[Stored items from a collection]
[Start of section]
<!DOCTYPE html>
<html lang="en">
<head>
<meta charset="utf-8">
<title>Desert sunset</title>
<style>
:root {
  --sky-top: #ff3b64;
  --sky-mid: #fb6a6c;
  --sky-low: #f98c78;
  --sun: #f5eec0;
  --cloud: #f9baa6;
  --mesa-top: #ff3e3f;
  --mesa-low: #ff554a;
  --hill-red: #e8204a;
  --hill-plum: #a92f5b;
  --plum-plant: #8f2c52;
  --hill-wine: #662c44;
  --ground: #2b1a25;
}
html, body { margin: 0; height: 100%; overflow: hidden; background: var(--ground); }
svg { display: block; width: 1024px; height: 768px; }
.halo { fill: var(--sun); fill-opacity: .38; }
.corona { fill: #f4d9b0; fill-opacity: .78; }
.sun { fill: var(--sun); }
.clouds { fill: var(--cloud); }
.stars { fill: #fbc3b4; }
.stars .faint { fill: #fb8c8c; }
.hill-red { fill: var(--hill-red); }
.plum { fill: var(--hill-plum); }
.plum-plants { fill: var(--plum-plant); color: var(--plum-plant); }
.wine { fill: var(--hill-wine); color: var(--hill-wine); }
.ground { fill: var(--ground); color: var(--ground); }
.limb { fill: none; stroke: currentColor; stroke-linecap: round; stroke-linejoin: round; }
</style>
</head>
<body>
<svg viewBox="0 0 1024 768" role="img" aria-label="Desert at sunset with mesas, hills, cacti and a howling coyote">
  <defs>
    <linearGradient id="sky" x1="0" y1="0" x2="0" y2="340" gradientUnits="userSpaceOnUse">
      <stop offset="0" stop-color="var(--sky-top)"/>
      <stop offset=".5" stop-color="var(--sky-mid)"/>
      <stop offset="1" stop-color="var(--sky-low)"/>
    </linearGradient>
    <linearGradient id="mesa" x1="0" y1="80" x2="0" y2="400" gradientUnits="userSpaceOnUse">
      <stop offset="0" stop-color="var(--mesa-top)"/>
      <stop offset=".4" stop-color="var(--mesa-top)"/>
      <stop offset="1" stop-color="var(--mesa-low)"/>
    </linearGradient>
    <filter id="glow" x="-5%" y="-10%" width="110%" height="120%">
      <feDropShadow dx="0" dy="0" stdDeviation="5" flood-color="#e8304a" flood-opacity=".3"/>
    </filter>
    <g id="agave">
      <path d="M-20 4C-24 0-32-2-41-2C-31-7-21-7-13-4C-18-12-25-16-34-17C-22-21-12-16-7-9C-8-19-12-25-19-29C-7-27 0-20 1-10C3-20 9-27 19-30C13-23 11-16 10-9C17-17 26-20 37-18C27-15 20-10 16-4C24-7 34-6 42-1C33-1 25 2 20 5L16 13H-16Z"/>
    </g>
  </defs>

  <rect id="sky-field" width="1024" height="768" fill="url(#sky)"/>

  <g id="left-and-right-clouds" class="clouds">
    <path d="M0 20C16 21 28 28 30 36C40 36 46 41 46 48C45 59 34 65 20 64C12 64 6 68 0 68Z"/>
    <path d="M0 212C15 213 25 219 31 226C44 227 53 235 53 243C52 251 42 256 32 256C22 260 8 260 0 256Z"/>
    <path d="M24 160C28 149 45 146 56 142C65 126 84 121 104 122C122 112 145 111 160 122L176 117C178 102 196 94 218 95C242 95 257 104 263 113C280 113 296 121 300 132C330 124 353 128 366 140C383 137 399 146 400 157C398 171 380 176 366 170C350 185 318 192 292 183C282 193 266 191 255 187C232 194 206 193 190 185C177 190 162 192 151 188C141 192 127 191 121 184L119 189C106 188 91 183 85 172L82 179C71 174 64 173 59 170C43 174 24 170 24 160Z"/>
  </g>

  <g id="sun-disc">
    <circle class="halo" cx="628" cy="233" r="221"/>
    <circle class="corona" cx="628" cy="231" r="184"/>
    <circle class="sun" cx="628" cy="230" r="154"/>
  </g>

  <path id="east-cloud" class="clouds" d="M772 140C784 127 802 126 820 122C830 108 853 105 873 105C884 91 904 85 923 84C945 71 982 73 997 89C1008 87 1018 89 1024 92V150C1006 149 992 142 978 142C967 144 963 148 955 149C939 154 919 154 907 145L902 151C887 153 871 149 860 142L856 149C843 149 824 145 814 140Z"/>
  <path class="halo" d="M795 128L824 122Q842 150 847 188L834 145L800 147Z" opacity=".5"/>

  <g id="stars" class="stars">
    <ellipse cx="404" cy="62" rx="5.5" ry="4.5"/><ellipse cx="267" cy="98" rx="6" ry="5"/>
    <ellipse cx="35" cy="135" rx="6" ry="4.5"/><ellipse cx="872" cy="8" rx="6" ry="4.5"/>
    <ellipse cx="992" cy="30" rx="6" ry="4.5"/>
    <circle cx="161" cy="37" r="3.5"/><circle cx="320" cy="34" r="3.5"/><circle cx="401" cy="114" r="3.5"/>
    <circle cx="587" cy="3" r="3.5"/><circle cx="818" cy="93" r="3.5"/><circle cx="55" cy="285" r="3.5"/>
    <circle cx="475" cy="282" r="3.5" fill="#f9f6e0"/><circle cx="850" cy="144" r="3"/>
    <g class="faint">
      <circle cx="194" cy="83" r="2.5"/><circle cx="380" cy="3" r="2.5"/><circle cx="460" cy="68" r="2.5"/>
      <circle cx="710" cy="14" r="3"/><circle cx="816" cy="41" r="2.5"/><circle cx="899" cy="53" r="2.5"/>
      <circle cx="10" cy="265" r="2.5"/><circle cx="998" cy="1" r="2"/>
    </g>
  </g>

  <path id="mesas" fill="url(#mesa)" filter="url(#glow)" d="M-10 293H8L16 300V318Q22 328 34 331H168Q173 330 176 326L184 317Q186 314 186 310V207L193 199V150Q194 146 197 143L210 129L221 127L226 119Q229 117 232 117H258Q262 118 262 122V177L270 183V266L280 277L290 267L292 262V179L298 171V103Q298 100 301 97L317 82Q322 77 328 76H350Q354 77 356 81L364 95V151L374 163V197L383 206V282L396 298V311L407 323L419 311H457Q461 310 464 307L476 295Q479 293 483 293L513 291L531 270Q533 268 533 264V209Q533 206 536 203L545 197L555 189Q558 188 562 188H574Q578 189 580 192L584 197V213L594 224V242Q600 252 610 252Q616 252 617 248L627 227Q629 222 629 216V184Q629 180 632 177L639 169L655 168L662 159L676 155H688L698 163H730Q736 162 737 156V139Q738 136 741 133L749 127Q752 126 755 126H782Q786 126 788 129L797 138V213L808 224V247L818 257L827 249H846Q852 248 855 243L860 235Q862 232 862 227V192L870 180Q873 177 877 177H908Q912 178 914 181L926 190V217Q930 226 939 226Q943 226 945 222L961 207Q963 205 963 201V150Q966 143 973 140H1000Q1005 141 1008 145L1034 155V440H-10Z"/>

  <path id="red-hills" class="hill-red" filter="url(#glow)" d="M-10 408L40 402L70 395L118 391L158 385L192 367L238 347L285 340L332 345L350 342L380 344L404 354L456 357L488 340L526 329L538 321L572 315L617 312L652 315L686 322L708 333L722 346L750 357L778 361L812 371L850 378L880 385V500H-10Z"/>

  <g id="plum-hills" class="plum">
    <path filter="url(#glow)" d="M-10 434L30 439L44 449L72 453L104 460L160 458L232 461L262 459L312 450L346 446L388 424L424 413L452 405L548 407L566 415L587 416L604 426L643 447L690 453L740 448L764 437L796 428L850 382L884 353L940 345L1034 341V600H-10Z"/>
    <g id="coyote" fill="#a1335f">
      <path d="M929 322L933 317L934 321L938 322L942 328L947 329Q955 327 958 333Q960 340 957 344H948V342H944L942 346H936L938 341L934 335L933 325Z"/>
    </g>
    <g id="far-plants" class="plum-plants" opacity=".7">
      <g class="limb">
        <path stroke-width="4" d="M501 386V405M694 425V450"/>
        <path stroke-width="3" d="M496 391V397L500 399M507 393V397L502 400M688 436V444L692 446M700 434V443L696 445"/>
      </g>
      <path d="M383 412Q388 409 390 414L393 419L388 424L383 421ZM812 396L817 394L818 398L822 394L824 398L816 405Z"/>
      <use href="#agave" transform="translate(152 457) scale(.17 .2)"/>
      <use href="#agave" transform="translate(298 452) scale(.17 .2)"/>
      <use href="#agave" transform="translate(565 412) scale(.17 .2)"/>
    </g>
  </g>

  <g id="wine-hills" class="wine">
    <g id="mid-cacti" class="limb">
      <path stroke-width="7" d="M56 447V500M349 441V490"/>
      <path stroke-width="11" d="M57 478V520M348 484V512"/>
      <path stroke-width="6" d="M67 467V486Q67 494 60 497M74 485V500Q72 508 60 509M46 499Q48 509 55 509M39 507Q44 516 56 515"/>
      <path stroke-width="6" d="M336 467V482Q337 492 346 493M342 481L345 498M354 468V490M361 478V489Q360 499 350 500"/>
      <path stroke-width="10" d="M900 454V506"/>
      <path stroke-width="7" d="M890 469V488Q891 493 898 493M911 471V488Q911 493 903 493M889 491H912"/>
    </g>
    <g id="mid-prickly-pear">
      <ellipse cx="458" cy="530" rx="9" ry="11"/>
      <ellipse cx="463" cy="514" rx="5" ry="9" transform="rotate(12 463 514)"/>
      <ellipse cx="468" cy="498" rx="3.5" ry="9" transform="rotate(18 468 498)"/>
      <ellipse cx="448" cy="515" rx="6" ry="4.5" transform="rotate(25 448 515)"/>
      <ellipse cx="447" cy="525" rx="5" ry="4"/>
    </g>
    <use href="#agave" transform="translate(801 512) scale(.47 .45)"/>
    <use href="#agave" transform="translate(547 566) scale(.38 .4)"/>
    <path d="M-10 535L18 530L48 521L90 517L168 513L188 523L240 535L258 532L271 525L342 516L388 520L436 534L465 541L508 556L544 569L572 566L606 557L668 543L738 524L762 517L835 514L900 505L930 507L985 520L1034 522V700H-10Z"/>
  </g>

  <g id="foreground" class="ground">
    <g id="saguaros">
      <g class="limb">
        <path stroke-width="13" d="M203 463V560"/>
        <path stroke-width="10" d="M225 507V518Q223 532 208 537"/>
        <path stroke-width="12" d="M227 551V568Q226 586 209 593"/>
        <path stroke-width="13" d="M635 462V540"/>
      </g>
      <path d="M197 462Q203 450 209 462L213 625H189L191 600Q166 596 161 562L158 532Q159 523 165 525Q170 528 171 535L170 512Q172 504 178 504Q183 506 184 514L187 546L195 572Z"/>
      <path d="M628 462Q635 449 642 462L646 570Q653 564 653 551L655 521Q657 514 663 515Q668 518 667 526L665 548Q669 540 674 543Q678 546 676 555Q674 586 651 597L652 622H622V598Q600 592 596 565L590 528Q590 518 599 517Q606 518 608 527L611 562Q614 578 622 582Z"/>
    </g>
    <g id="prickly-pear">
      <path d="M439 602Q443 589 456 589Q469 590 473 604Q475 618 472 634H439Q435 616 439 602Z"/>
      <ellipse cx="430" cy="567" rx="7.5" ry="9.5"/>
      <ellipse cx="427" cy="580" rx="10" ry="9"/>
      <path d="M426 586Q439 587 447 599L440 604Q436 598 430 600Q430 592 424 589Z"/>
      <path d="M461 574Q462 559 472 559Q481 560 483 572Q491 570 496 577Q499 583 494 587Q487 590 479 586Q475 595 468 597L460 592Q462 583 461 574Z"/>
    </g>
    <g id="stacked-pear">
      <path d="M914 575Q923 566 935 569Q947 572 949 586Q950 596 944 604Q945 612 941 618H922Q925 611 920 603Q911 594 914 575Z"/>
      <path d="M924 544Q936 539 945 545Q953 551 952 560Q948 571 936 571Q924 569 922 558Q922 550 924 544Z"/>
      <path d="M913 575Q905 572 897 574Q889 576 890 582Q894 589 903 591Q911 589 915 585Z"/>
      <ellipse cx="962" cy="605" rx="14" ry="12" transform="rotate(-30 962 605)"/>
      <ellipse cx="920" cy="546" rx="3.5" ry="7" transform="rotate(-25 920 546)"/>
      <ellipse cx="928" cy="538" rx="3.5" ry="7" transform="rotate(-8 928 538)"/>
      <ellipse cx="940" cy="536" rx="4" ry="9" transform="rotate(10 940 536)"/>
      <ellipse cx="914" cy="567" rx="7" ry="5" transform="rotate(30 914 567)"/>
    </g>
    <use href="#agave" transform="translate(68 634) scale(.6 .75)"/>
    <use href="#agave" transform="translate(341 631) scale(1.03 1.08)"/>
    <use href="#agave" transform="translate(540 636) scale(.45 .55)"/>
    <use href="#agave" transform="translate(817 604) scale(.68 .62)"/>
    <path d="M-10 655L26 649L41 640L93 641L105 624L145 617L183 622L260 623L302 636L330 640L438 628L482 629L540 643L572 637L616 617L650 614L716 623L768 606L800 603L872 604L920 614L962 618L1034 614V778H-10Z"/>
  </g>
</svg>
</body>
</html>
[End of section]
• **TASK REQUIREMENTS**
Wherever the string "scale" shows up in a line of the records, count that line once. Report the total alone.

• **SOLUTION TO THIS TASK**
9